Exercise aim = How many lines in the records below hold the word "border"? Answer with the number alone.

Data to use =
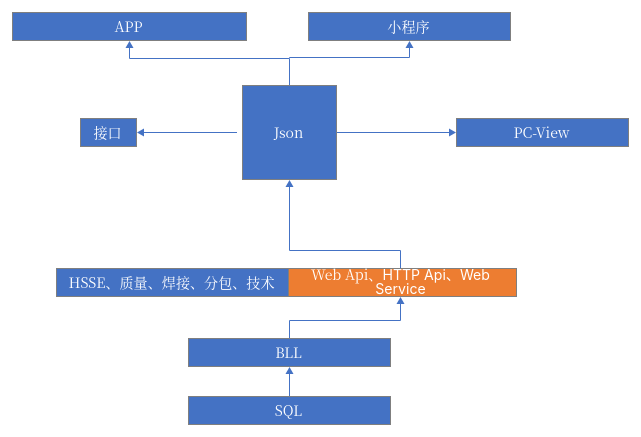
<!DOCTYPE html>
<html lang="zh-CN">
<head>
<meta charset="utf-8">
<title>Json</title>
<style>
:root {
  --paper: #ffffff;
  --node: #4472c4;
  --accent: #ed7d31;
  --border: #7f7f7f;
  --label: #ffffff;
}
* { box-sizing: border-box; }
html, body { margin: 0; }
body { width: 641px; height: 437px; overflow: hidden; background: var(--paper); }
.diagram {
  position: relative;
  width: 641px;
  height: 437px;
  overflow: hidden;
  font: 14.1px/16px "Noto Serif CJK SC", "Noto Serif", serif;
  color: var(--label);
}
.node {
  position: absolute;
  display: flex;
  align-items: center;
  justify-content: center;
  height: 29px;
  padding: 0 2px 2px 0;
  background: var(--node);
  border: 1px solid var(--border);
  white-space: nowrap;
}
.app { left: 12px; top: 12px; width: 235px; }
.mini-program { left: 308px; top: 12px; width: 203px; }
.interface { left: 80px; top: 118px; width: 57px; }
.json { left: 242px; top: 85px; width: 95px; height: 95px; }
.pc-view { left: 456px; top: 118px; width: 173px; }
.modules { left: 56px; top: 268px; width: 233px; }
.services {
  left: 288px; top: 268px; width: 229px;
  flex-direction: column;
  justify-content: flex-start;
  padding: 0 4px 0 0;
  background: var(--accent);
}
.line { height: 13px; line-height: 13px; }
.line:first-child { margin-top: -1px; }
.line:last-child { margin-top: 1px; }
.sans { font-family: Inter, "Noto Sans CJK SC", sans-serif; }
.bll { left: 188px; top: 338px; width: 203px; }
.sql { left: 188px; top: 396px; width: 203px; }
.connectors { position: absolute; left: 0; top: 0; fill: none; stroke: var(--node); }
.connectors .head { fill: var(--node); stroke: none; }
</style>
</head>
<body>
<main class="diagram">
  <div class="node app">APP</div>
  <div class="node mini-program">小程序</div>
  <div class="node interface">接口</div>
  <div class="node json">Json</div>
  <div class="node pc-view">PC-View</div>
  <div class="node modules">HSSE、质量、焊接、分包、技术</div>
  <div class="node services">
    <div class="line">Web Api、<span class="sans">HTTP Api、Web</span></div>
    <div class="line sans">Service</div>
  </div>
  <div class="node bll">BLL</div>
  <div class="node sql">SQL</div>

  <svg class="connectors" width="641" height="437" viewBox="0 0 641 437" aria-hidden="true">
    <defs>
      <polygon id="arrow-up" class="head" points="0,0 4,7 -4,7"/>
    </defs>
    <path d="M289.5 85V58.5H129.5V46"/>
    <path d="M289.5 58V57.5H409.5V46"/>
    <path d="M237 132.5H142"/>
    <path d="M337 132.5H451"/>
    <path d="M400.5 268V250.5H289.5V185"/>
    <path d="M289.5 338V320.5H400.5V302"/>
    <path d="M289.5 396V372"/>
    <use href="#arrow-up" x="129.5" y="41"/>
    <use href="#arrow-up" x="409.5" y="41"/>
    <use href="#arrow-up" x="289.5" y="180"/>
    <use href="#arrow-up" x="400.5" y="297"/>
    <use href="#arrow-up" x="289.5" y="367"/>
    <use href="#arrow-up" transform="translate(137 132.5) rotate(-90)"/>
    <use href="#arrow-up" transform="translate(456 132.5) rotate(90)"/>
  </svg>
</main>
</body>
</html>
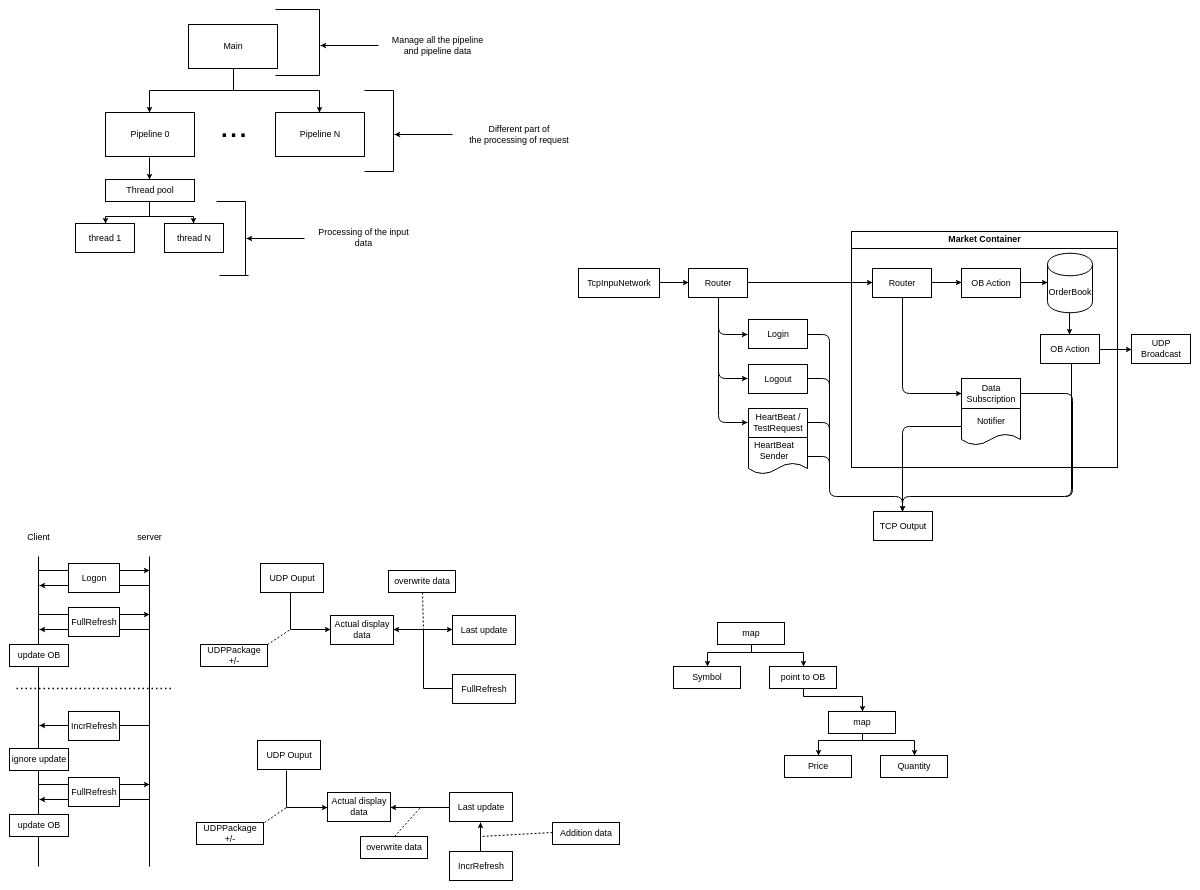
<!DOCTYPE html>
<html lang="en">
<head>
<meta charset="utf-8">
<title>Order book architecture diagrams</title>
<style>
:root { --paper: #fff; --ink: #000; }
* { box-sizing: border-box; margin: 0; }
body { background: var(--paper); overflow: hidden; }
.board {
  position: relative; width: 1200px; height: 890px; overflow: hidden;
  background: var(--paper); color: var(--ink);
  font: 8.9px/10.7px "Liberation Sans", Arial, sans-serif; text-align: center;
}
.wires { position: absolute; left: 0; top: 0; fill: none; stroke: var(--ink); }
.wires .arrow { marker-end: url(#head); }
.wires .both { marker-start: url(#head); marker-end: url(#head); }
.wires .dashed { stroke-dasharray: 2 2; }
.wires .dotted { stroke-width: 1.5; stroke-dasharray: 1.5 3; }
.wires .solid { fill: var(--paper); }
.node, .label { position: absolute; display: flex; align-items: center; justify-content: center; }
.node { border: 1px solid var(--ink); background: var(--paper); white-space: nowrap; }
.label { white-space: nowrap; }
.large { width: 90px; height: 45px; }
.pool { width: 90px; height: 23px; }
.step { width: 60px; height: 30px; }
.note { width: 60px; height: 23px; }
.wide { width: 82px; height: 30px; }
.message { width: 52px; height: 30px; }
.state { width: 64px; height: 30px; }
.tag { width: 68px; height: 23px; }
.title { font-weight: bold; }
.ellipsis { font-weight: bold; font-size: 24px; line-height: 24px; letter-spacing: 2.7px; }
</style>
</head>
<body>
<main class="board">
  <svg class="wires" width="1200" height="890" viewBox="0 0 1200 890" aria-hidden="true">
    <defs>
      <marker id="head" markerUnits="userSpaceOnUse" markerWidth="7" markerHeight="6" refX="6" refY="3" orient="auto-start-reverse">
        <path d="M0 0L6 3L0 6L1.5 3Z" fill="#000" stroke="none"/>
      </marker>
    </defs>
    <g transform="translate(.5 .5)">
      <g id="pipeline-wires">
        <path class="arrow" d="M233 68V90H149V112"/>
        <path class="arrow" d="M233 68V90H319V112"/>
        <path class="arrow" d="M149 157V179"/>
        <path class="arrow" d="M149 201V216H105V223"/>
        <path class="arrow" d="M149 201V216H193V223"/>
        <path d="M275 9H319V75H275M364 90H393V171H364M216 201H245V275M219 275H248"/>
        <path class="arrow" d="M378 45H320"/>
        <path class="arrow" d="M452 134H394"/>
        <path class="arrow" d="M304 238H246"/>
      </g>
      <g id="market-wires">
        <rect x="851" y="231" width="266" height="236"/>
        <path d="M851 248H1117"/>
        <path class="arrow" d="M659 282H688"/>
        <path class="arrow" d="M747 282H872"/>
        <path class="arrow" d="M931 282H961"/>
        <path class="arrow" d="M1020 282H1047"/>
        <path class="arrow" d="M1069 312V334"/>
        <path class="arrow" d="M1099 349H1131"/>
        <path class="arrow" d="M718 297V327Q718 334 725 334H747"/>
        <path class="arrow" d="M718 297V371Q718 378 725 378H747"/>
        <path class="arrow" d="M718 297V415Q718 422 725 422H747"/>
        <path class="arrow" d="M807 334H822Q829 334 829 341V489Q829 496 836 496H895Q902 496 902 503V511"/>
        <path d="M807 378H822Q829 378 829 385M807 422H822Q829 422 829 429M807 456H822Q829 456 829 463"/>
        <path class="arrow" d="M902 297V386Q902 393 909 393H961"/>
        <path class="arrow" d="M961 426H909Q902 426 902 433V511"/>
        <path d="M1071 363V489Q1071 496 1064 496H909Q902 496 902 503"/>
        <path d="M1020 393H1065Q1072 393 1072 400V489Q1072 496 1065 496"/>
        <path class="solid" d="M1047 264C1047 249 1092 249 1092 264V301C1092 316 1047 316 1047 301Z"/>
        <path d="M1047 264C1047 279 1092 279 1092 264"/>
        <path class="solid" d="M748 437H807V468Q792 458 777 468T748 468Z"/>
        <path class="solid" d="M961 408H1020V439Q1005 429 990 439T961 439Z"/>
      </g>
      <g id="session-wires">
        <path d="M38 556V866M149 556V866"/>
        <path class="arrow" d="M38 570H149"/>
        <path class="arrow" d="M149 585H39"/>
        <path class="arrow" d="M38 614H149"/>
        <path class="arrow" d="M149 629H39"/>
        <path class="dotted" d="M16 688H172"/>
        <path class="arrow" d="M149 725H39"/>
        <path class="arrow" d="M38 784H149"/>
        <path class="arrow" d="M149 799H39"/>
      </g>
      <g id="full-refresh-wires">
        <path class="arrow" d="M290 592V629H330"/>
        <path class="both" d="M393 629H452"/>
        <path d="M452 688H423V629"/>
        <path class="dashed" d="M267 644L290 629M422 592L423 629"/>
      </g>
      <g id="incremental-refresh-wires">
        <path class="arrow" d="M286 770V807H327"/>
        <path class="arrow" d="M449 807H390"/>
        <path class="arrow" d="M480 851V822"/>
        <path class="dashed" d="M264 822L286 807M394 836L420 807M552 832L480 836"/>
      </g>
      <g id="map-wires">
        <path class="arrow" d="M751 644V652H707V666"/>
        <path class="arrow" d="M751 644V652H803V666"/>
        <path class="arrow" d="M803 688V696H862V711"/>
        <path class="arrow" d="M862 733V740H818V755"/>
        <path class="arrow" d="M862 733V740H914V755"/>
      </g>
    </g>
  </svg>

  <section aria-label="Pipelines">
    <div class="node large" style="left:188px;top:24px">Main</div>
    <div class="node large" style="left:105px;top:112px">Pipeline 0</div>
    <div class="label ellipsis" style="left:221px;top:117px">...</div>
    <div class="node large" style="left:275px;top:112px">Pipeline N</div>
    <div class="node pool" style="left:105px;top:179px">Thread pool</div>
    <div class="node step" style="left:75px;top:223px">thread 1</div>
    <div class="node step" style="left:164px;top:223px">thread N</div>
    <p class="label" style="left:382px;top:35px;width:111px">Manage all the pipeline<br>and pipeline data</p>
    <p class="label" style="left:459px;top:124px;width:120px">Different part of<br>the processing of request</p>
    <p class="label" style="left:308px;top:227px;width:111px">Processing of the input<br>data</p>
  </section>

  <section aria-label="Market Container">
    <h2 class="label title" style="left:851px;top:231px;width:267px;height:17px;font-size:inherit">Market Container</h2>
    <div class="node wide" style="left:578px;top:268px">TcpInpuNetwork</div>
    <div class="node step" style="left:688px;top:268px">Router</div>
    <div class="node step" style="left:748px;top:319px">Login</div>
    <div class="node step" style="left:748px;top:364px">Logout</div>
    <div class="node step" style="left:748px;top:408px">HeartBeat /<br>TestRequest</div>
    <div class="label" style="left:748px;top:440px;width:52px">HeartBeat<br>Sender</div>
    <div class="node step" style="left:872px;top:268px">Router</div>
    <div class="node step" style="left:961px;top:268px">OB Action</div>
    <div class="label" style="left:1040px;top:287px;width:60px">OrderBook</div>
    <div class="node step" style="left:1040px;top:334px">OB Action</div>
    <div class="node step" style="left:1131px;top:334px">UDP<br>Broadcast</div>
    <div class="node step" style="left:961px;top:378px;height:31px">Data<br>Subscription</div>
    <div class="label" style="left:961px;top:416px;width:60px">Notifier</div>
    <div class="node step" style="left:873px;top:511px">TCP Output</div>
  </section>

  <section aria-label="Client and server session">
    <h2 class="label" style="left:18px;top:532px;width:41px;font:inherit">Client</h2>
    <h2 class="label" style="left:129px;top:532px;width:41px;font:inherit">server</h2>
    <div class="node message" style="left:68px;top:563px">Logon</div>
    <div class="node message" style="left:68px;top:607px">FullRefresh</div>
    <div class="node note" style="left:9px;top:644px">update OB</div>
    <div class="node message" style="left:68px;top:711px">IncrRefresh</div>
    <div class="node note" style="left:9px;top:748px">ignore update</div>
    <div class="node message" style="left:68px;top:777px">FullRefresh</div>
    <div class="node note" style="left:9px;top:814px">update OB</div>
  </section>

  <section aria-label="Full refresh">
    <div class="node state" style="left:260px;top:563px">UDP Ouput</div>
    <div class="node tag" style="left:200px;top:644px">UDPPackage<br>+/-</div>
    <div class="node state" style="left:330px;top:615px">Actual display<br>data</div>
    <div class="node tag" style="left:388px;top:570px">overwrite data</div>
    <div class="node state" style="left:452px;top:615px">Last update</div>
    <div class="node state" style="left:452px;top:674px">FullRefresh</div>
  </section>

  <section aria-label="Incremental refresh">
    <div class="node state" style="left:257px;top:740px">UDP Ouput</div>
    <div class="node tag" style="left:196px;top:822px">UDPPackage<br>+/-</div>
    <div class="node state" style="left:327px;top:792px">Actual display<br>data</div>
    <div class="node tag" style="left:360px;top:836px">overwrite data</div>
    <div class="node state" style="left:449px;top:792px">Last update</div>
    <div class="node state" style="left:449px;top:851px">IncrRefresh</div>
    <div class="node tag" style="left:552px;top:822px">Addition data</div>
  </section>

  <section aria-label="Order book map">
    <div class="node tag" style="left:717px;top:622px">map</div>
    <div class="node tag" style="left:673px;top:666px">Symbol</div>
    <div class="node tag" style="left:769px;top:666px">point to OB</div>
    <div class="node tag" style="left:828px;top:711px">map</div>
    <div class="node tag" style="left:784px;top:755px">Price</div>
    <div class="node tag" style="left:880px;top:755px">Quantity</div>
  </section>
</main>
</body>
</html>
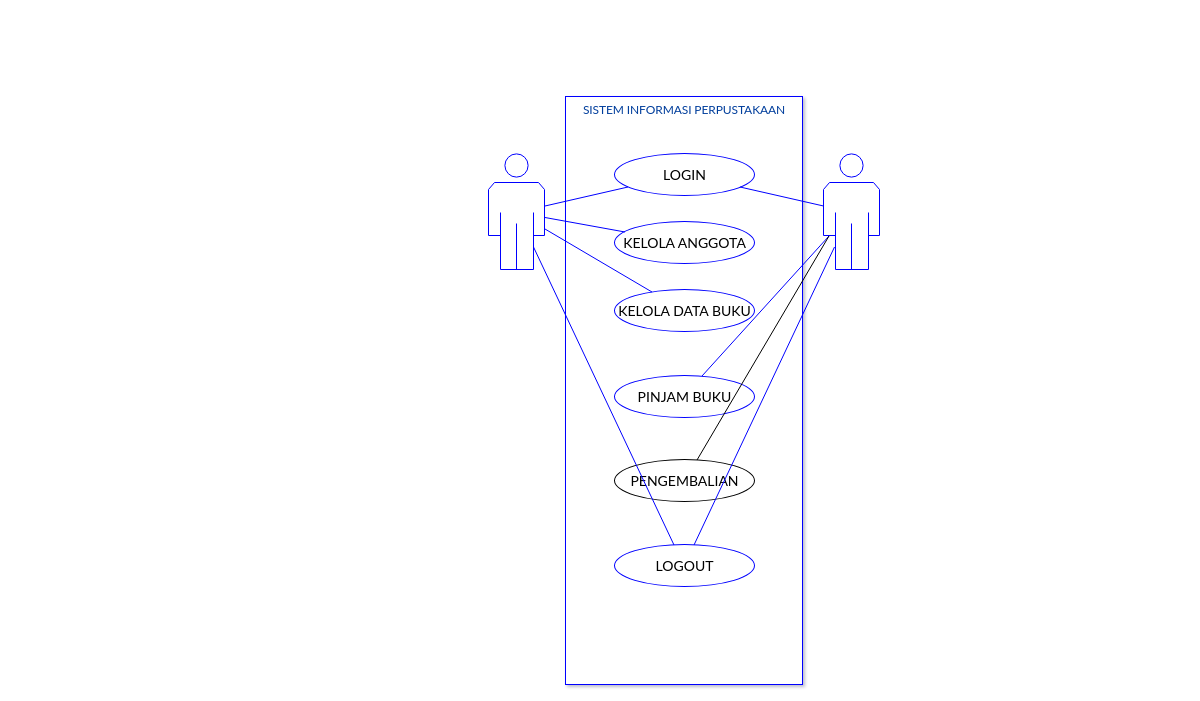
<!DOCTYPE html>
<html lang="id">
<head>
<meta charset="utf-8">
<title>Sistem Informasi Perpustakaan</title>
<style>
:root {
  --paper: #ffffff;
  --line: #0000ff;
  --ink: #000000;
  --title: #003e9c;
  --shadow: rgba(40, 40, 90, 0.3);
}
* { box-sizing: border-box; }
body { margin: 0; background: var(--paper); }
.diagram {
  position: relative;
  width: 1200px;
  height: 701px;
  overflow: hidden;
  background: var(--paper);
  color: var(--ink);
  font-family: Lato, "Open Sans", sans-serif;
}
.system {
  position: absolute;
  left: 565px;
  top: 96px;
  width: 238px;
  height: 589px;
  border: 1px solid var(--line);
  background: var(--paper);
  box-shadow: 2px 2px 3px var(--shadow);
}
.system-title {
  margin: 5px 0 0;
  font-size: 12px;
  font-weight: 400;
  line-height: 15px;
  letter-spacing: -0.1px;
  text-align: center;
  white-space: nowrap;
  color: var(--title);
}
.use-case {
  position: absolute;
  left: 614px;
  width: 141px;
  height: 43px;
  display: flex;
  align-items: center;
  justify-content: center;
  border: 1px solid var(--line);
  border-radius: 50%;
  font-size: 14px;
  line-height: 18px;
  white-space: nowrap;
}
.login { top: 153px; }
.members { top: 221px; }
.books { top: 289px; }
.borrow { top: 375px; }
.return { top: 459px; border-color: var(--ink); }
.logout { top: 544px; }
.links {
  position: absolute;
  left: 0;
  top: 0;
  fill: none;
  stroke: var(--line);
  stroke-width: 1;
}
.links .dark { stroke: var(--ink); }
</style>
</head>
<body>
<main class="diagram">
  <section class="system">
    <h1 class="system-title">SISTEM INFORMASI PERPUSTAKAAN</h1>
  </section>

  <div class="use-case login">LOGIN</div>
  <div class="use-case members">KELOLA ANGGOTA</div>
  <div class="use-case books">KELOLA DATA BUKU</div>
  <div class="use-case borrow">PINJAM BUKU</div>
  <div class="use-case return">PENGEMBALIAN</div>
  <div class="use-case logout">LOGOUT</div>

  <svg class="links" width="1200" height="701" viewBox="0 0 1200 701" aria-hidden="true">
    <defs>
      <g id="actor">
        <circle cx="28" cy="12" r="11.6"/>
        <path d="M12 82H0V36L6 29H50L56 36V82H45"/>
        <path d="M12 59V116H45V59M28 70V116"/>
      </g>
    </defs>
    <use href="#actor" x="488.5" y="153.5"/>
    <use href="#actor" x="823.5" y="153.5"/>

    <g id="left-actor-links">
      <line x1="545" y1="206" x2="628" y2="187"/>
      <line x1="545" y1="217.5" x2="625" y2="232"/>
      <line x1="545" y1="229" x2="652" y2="292"/>
      <line x1="533.5" y1="247" x2="674" y2="545"/>
    </g>
    <g id="right-actor-links">
      <line x1="823.5" y1="206" x2="740" y2="187"/>
      <line x1="829" y1="236" x2="702" y2="376"/>
      <line class="dark" x1="829" y1="236" x2="697" y2="460"/>
      <line x1="834.5" y1="247" x2="694" y2="545"/>
    </g>
  </svg>
</main>
</body>
</html>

Solution = 10